    i would have told someone and then backed away and got the heck away from her

  • Lissa

    You did the right thing. There is no way to help anyone who doesn’t want to be helped. Honestly, the only thing you should have done but didn’t do was telling her parents. And yet, I don’t know her family situation so maybe it wouldn’t have been the best idea.
    Again, you did the right thing. Try to stop worrying about it, you have your own life to be taken care of <3

  • Jaime

    Fake ass site. moderated comments probably fake ass stories too. But whatever.

    • Jessica Booth

      Not fake at all! This is actually a serious situation I’m dealing with right now. I’m sorry you feel like this is all fake for some reason, but it’s unfortunately true.

  • bea

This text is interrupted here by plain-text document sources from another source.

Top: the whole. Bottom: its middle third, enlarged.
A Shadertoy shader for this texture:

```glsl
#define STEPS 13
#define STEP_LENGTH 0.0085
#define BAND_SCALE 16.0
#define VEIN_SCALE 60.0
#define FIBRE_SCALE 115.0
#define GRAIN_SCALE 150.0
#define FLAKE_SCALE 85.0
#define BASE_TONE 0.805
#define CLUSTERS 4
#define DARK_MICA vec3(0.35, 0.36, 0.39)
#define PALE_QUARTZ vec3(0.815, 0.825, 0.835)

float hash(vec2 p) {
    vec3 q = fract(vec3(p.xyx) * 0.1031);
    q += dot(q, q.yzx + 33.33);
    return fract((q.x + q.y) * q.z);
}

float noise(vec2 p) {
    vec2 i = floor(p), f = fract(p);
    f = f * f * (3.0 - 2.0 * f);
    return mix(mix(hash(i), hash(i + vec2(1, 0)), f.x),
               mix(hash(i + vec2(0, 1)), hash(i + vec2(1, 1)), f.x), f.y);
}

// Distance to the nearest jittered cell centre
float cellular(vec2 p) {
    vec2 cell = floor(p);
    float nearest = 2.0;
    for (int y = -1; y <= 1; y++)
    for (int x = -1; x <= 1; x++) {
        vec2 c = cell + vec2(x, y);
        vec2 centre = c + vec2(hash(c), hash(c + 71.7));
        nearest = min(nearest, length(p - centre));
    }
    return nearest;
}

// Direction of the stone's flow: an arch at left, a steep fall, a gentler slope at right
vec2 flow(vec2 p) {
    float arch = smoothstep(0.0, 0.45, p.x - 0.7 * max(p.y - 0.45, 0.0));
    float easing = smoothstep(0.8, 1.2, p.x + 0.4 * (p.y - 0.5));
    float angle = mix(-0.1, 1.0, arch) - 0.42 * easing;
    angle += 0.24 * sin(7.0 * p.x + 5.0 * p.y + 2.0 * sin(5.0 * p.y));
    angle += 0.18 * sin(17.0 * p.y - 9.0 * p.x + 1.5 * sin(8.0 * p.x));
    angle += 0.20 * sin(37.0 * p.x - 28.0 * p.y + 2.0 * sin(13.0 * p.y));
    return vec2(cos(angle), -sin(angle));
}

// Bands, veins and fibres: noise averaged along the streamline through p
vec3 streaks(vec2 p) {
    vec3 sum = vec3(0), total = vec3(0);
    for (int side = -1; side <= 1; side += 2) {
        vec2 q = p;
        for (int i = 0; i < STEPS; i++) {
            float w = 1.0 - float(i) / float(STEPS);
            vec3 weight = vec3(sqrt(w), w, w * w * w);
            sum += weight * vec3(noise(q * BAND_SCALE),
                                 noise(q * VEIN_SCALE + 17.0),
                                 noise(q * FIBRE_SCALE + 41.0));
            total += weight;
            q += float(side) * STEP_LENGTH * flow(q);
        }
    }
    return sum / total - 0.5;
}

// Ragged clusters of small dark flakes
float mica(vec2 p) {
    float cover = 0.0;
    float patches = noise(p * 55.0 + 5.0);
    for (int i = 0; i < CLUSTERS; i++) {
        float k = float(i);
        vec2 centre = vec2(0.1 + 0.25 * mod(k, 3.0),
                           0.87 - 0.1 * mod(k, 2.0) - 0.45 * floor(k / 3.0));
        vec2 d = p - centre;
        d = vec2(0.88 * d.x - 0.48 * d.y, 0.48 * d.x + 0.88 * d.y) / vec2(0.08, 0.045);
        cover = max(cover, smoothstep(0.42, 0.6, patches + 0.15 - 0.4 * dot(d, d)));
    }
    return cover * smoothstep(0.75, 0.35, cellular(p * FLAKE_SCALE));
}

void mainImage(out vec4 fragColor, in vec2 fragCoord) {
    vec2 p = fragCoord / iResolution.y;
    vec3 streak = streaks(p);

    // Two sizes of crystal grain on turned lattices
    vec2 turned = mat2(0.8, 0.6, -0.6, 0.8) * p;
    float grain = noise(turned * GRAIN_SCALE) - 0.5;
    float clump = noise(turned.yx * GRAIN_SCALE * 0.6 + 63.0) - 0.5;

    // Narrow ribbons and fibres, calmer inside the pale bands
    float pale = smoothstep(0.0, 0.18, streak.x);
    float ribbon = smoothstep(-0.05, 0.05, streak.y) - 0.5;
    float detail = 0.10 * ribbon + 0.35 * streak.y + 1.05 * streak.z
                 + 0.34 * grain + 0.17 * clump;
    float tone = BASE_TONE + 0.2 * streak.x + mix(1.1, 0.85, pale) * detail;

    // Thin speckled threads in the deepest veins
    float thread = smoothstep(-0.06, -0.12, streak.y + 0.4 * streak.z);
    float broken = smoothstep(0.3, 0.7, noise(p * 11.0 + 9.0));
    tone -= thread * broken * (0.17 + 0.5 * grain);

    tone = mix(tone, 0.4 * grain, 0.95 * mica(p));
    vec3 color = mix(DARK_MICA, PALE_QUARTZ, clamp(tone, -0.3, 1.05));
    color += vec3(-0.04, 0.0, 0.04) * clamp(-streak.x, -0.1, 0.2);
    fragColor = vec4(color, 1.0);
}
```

    maybe, but really you did the best you could. Sometimes when things get really bad, the best thing to do is walk away. Then, your friend realizes that her addiction is causing her to lose her loved ones. Try talking to her now, I’m sure she is more thankful than angry!

  • Pookie

    I think you did what you could. She should have been more responsible. She chose that way and sorry to say but she got what she deserved. At least she’s on the road to recovery now.

  • Gicelle

    OhmiG-d! This makes everything people I know do seem not nearly as bad! I don’t know ANYONE who does that kind of stuff!